Go through the entries below and copy every line that holds the word "marker".

Records from a data source:
Start of Block

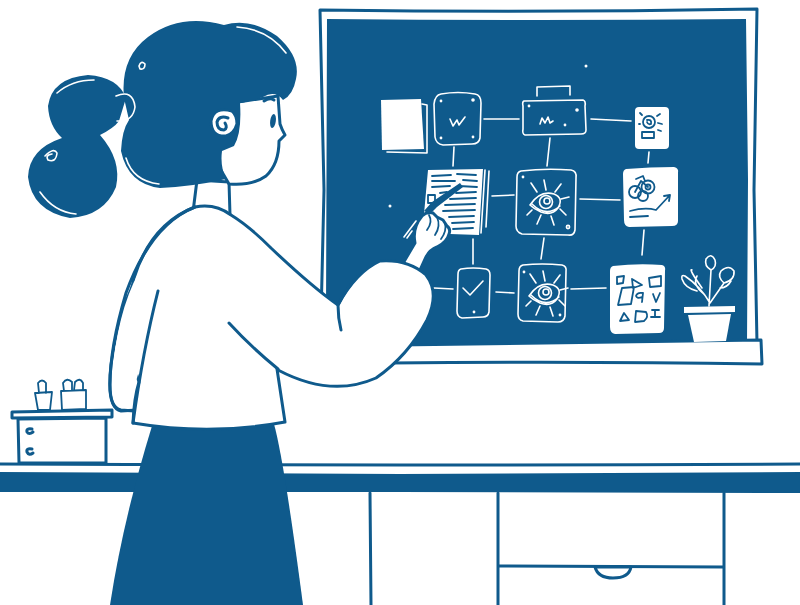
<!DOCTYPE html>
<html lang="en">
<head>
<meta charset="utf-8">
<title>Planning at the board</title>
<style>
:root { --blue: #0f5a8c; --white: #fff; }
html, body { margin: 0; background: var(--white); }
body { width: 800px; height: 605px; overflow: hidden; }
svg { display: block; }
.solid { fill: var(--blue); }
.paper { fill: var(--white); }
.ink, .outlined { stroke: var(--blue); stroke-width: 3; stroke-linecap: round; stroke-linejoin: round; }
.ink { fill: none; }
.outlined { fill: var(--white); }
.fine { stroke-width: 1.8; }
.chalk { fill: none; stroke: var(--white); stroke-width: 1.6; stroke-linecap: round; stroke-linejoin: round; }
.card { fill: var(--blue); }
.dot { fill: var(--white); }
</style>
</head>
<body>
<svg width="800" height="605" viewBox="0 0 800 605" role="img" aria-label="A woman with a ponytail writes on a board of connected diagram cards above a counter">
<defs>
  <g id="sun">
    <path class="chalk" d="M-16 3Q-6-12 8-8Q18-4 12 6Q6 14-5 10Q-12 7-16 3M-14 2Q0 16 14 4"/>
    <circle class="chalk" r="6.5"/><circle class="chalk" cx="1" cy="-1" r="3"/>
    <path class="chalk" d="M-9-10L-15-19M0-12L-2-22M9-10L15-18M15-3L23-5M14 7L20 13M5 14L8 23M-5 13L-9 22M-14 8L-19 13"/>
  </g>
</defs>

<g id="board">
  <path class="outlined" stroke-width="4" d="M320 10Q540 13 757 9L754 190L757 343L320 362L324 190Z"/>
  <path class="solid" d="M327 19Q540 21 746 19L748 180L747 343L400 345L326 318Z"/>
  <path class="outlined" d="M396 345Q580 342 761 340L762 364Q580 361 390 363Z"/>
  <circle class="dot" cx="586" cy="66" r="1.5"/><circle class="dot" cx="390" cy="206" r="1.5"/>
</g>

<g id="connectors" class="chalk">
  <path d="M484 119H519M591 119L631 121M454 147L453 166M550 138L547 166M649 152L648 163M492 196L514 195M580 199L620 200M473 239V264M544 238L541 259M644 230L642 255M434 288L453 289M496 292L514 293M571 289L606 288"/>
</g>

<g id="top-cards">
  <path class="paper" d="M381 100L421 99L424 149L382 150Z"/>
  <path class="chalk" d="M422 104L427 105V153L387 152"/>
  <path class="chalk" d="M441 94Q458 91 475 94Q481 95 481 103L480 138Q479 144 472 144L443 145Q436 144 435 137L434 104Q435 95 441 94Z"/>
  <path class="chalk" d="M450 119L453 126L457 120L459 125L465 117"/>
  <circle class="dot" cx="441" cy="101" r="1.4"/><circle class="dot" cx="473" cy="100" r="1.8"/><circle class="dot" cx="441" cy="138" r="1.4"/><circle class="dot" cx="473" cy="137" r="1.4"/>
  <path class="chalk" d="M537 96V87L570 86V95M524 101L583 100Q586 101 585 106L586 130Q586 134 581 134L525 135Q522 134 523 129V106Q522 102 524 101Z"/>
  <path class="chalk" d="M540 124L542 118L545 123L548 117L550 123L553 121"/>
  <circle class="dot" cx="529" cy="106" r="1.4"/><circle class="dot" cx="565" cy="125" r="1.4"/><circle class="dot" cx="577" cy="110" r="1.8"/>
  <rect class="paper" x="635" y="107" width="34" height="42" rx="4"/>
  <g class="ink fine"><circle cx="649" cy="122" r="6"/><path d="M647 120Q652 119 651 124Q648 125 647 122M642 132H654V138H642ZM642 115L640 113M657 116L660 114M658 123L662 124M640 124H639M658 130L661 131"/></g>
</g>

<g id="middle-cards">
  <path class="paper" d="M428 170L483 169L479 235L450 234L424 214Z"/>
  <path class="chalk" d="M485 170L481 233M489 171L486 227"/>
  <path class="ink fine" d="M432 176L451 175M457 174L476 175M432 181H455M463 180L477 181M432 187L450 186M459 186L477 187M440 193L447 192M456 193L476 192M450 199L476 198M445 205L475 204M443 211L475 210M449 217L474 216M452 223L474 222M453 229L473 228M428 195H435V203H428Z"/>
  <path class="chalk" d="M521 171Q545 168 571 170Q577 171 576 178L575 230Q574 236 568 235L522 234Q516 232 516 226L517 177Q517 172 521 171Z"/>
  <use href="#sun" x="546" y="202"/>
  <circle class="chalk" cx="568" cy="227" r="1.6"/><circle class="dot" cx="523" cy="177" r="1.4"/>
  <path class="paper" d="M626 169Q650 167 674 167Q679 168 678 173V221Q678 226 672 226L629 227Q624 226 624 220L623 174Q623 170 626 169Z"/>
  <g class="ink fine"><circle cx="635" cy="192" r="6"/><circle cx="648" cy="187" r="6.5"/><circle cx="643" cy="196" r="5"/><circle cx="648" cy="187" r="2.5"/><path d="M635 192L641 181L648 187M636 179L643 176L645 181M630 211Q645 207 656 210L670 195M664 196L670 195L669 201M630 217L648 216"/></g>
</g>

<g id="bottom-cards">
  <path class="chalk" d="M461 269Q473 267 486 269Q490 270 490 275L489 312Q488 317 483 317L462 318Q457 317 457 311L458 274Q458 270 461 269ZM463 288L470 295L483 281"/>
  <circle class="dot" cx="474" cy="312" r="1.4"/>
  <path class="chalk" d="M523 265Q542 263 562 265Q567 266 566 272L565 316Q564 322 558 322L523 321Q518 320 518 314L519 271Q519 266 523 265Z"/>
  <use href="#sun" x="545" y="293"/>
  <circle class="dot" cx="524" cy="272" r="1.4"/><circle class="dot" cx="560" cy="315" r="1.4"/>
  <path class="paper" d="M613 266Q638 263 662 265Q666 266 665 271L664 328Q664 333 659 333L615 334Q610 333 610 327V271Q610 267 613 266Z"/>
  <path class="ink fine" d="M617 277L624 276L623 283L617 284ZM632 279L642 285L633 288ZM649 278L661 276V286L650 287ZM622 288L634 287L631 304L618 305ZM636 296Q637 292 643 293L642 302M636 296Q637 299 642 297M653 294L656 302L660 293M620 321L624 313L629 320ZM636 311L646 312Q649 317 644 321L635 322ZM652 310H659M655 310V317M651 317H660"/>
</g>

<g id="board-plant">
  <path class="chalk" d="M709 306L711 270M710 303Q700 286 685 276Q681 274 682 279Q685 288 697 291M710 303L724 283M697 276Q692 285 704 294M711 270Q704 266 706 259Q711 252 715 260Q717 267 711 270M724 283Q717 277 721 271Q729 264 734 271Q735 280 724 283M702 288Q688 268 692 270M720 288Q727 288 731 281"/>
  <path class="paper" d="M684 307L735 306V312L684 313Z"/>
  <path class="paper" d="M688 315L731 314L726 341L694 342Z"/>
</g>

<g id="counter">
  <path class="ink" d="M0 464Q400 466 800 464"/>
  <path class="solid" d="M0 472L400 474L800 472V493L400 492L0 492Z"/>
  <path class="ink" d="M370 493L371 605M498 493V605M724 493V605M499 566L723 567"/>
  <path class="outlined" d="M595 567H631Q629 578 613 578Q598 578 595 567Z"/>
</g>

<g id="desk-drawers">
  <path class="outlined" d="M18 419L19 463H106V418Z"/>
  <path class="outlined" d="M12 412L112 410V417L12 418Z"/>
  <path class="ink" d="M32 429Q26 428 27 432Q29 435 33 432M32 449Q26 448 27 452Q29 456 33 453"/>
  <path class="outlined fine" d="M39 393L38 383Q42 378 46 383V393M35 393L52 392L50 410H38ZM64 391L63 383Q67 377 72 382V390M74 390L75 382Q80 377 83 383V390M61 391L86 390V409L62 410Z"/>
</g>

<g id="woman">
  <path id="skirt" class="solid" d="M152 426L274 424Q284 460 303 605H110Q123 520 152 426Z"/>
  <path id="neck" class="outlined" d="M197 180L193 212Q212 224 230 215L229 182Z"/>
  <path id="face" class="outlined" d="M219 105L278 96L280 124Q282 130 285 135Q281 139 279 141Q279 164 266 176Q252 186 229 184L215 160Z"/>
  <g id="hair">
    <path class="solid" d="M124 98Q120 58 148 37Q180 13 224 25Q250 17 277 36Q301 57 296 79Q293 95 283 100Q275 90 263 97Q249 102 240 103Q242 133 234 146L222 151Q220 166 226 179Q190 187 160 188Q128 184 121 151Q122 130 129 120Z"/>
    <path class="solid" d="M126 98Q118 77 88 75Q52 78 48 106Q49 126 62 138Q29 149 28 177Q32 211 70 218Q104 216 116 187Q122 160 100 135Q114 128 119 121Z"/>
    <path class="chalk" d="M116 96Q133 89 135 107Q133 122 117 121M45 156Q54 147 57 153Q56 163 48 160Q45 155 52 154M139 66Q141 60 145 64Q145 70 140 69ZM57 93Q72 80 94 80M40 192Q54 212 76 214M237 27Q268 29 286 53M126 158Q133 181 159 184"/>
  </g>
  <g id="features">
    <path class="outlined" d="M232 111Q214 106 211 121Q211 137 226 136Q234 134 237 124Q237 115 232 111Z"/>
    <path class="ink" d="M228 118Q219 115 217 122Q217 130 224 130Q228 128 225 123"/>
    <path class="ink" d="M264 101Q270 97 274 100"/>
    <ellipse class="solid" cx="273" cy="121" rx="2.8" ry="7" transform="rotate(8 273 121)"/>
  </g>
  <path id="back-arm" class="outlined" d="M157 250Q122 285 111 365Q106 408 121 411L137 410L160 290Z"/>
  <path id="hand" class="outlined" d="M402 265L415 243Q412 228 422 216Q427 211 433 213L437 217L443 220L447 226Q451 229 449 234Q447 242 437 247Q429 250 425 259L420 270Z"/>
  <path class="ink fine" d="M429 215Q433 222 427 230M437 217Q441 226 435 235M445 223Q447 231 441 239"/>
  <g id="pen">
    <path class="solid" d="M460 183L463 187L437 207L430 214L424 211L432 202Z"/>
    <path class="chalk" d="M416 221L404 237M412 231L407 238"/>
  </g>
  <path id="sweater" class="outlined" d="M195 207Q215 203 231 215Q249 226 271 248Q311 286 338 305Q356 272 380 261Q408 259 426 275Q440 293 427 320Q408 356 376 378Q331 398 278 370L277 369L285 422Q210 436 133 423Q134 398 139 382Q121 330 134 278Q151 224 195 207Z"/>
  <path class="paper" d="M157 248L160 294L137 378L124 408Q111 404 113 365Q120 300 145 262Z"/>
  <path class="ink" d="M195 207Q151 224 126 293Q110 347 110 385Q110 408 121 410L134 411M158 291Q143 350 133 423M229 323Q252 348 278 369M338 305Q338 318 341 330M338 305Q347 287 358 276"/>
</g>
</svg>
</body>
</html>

End of Block
Start of Block

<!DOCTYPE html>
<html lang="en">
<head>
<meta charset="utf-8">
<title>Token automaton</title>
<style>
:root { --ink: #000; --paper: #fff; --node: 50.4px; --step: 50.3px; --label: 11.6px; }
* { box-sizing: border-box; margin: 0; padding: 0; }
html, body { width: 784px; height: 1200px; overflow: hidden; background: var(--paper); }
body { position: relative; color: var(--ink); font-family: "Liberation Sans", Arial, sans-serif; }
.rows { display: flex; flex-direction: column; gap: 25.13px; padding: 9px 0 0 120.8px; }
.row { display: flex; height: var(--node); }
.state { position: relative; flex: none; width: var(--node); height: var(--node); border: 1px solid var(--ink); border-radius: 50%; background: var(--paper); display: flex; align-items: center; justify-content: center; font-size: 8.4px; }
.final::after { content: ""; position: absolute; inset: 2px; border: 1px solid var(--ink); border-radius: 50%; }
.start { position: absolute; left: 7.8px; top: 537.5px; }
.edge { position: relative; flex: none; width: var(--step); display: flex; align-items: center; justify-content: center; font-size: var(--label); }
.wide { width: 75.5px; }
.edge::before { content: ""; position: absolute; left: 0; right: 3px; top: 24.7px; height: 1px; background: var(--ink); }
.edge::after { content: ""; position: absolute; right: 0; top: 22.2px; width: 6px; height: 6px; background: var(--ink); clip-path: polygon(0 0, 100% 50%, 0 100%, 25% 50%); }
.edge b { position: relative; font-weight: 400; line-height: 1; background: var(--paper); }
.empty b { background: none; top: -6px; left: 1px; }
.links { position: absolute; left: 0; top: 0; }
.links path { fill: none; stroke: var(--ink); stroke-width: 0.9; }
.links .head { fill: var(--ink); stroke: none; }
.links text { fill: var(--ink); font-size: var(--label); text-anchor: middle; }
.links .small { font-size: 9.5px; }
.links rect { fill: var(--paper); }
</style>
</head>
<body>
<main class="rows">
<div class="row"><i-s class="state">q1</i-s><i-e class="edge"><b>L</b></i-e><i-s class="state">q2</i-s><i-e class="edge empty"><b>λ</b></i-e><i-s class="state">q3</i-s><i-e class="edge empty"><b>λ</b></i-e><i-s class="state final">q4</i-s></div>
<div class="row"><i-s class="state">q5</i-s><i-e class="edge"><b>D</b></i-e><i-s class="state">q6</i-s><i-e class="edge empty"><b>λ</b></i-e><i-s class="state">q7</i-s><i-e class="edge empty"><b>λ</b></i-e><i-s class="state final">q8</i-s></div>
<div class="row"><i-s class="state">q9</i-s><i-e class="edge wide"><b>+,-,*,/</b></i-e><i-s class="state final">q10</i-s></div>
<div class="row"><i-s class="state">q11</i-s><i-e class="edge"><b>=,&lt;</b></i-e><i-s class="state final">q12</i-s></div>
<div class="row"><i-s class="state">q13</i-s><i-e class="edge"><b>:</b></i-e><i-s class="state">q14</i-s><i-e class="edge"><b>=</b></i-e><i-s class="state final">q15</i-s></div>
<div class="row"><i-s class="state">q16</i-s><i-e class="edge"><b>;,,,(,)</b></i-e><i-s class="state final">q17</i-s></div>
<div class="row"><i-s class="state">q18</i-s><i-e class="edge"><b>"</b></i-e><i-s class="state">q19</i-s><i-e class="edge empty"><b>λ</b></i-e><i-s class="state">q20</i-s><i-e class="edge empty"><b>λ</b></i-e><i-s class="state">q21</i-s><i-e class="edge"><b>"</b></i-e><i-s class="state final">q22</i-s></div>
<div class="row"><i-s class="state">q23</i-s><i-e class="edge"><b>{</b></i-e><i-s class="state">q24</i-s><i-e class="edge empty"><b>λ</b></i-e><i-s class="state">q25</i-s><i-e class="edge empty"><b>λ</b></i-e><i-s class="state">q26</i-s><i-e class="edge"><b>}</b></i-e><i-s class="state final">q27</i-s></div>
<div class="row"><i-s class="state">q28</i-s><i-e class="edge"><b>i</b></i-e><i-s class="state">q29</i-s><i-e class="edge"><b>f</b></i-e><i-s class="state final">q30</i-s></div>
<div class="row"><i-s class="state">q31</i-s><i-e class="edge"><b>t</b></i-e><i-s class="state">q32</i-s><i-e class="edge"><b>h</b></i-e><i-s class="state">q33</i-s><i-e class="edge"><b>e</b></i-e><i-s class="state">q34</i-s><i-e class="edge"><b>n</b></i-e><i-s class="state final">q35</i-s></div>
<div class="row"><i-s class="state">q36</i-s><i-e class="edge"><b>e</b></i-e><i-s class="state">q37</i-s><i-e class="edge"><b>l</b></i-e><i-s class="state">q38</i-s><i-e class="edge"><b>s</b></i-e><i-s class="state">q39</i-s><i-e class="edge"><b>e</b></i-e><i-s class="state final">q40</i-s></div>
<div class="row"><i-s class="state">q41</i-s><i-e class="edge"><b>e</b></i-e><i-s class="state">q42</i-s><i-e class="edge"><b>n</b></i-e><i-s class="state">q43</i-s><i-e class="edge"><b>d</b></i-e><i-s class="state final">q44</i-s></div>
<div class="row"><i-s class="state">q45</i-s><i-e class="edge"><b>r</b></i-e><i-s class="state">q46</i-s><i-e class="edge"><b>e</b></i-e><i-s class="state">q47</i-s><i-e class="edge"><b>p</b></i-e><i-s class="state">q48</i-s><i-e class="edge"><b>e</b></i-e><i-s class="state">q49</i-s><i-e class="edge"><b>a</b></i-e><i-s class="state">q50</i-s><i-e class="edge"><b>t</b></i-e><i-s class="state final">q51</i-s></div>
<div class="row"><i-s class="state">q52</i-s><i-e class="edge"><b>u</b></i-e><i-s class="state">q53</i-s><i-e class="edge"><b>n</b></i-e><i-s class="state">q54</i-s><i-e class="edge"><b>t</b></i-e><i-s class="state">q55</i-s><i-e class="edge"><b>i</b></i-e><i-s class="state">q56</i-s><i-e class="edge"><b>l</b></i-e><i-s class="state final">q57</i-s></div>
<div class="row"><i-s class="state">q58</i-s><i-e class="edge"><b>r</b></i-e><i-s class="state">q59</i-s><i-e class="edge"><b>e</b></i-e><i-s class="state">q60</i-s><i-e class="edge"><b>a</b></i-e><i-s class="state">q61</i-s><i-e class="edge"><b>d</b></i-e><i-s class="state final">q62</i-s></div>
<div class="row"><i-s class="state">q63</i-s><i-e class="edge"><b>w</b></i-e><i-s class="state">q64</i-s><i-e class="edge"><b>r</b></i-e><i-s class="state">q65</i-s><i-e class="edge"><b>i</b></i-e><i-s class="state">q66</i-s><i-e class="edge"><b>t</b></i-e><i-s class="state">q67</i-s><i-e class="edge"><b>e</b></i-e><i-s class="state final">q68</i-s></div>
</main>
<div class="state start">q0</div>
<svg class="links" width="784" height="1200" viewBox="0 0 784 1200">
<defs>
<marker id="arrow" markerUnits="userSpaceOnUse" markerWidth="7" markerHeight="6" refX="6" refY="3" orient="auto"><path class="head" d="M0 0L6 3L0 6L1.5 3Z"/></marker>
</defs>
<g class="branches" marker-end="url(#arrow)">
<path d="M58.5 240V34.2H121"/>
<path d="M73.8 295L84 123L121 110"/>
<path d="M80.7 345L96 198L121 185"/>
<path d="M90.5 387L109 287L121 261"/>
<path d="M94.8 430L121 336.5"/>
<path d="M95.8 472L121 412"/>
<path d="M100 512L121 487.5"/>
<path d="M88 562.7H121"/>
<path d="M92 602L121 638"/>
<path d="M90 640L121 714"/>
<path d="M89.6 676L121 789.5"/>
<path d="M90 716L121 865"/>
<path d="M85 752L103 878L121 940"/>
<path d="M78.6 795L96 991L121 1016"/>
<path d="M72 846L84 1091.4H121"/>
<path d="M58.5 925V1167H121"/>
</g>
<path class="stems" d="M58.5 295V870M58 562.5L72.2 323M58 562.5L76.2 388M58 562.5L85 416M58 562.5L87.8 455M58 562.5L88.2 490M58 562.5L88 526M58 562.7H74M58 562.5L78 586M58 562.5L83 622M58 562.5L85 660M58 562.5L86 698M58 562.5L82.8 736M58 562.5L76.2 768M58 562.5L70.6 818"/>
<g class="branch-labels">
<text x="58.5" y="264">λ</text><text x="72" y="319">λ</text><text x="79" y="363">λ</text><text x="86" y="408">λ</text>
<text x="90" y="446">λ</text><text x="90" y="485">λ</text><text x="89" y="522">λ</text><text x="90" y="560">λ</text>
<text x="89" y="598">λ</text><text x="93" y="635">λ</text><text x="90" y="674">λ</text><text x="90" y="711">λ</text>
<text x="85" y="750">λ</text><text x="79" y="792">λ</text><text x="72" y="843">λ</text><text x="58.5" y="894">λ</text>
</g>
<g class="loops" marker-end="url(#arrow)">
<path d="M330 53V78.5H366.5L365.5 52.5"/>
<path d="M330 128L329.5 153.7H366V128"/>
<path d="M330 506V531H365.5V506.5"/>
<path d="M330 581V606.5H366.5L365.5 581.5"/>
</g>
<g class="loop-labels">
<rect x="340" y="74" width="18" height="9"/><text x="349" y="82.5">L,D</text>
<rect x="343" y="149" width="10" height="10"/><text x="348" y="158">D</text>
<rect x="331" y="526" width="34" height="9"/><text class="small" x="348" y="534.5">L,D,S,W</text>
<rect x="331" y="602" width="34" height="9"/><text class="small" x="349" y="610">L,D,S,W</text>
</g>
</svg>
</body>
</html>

End of Block

▸ **Solved problem**:
<marker id="arrow" markerUnits="userSpaceOnUse" markerWidth="7" markerHeight="6" refX="6" refY="3" orient="auto"><path class="head" d="M0 0L6 3L0 6L1.5 3Z"/></marker>
<g class="branches" marker-end="url(#arrow)">
<g class="loops" marker-end="url(#arrow)">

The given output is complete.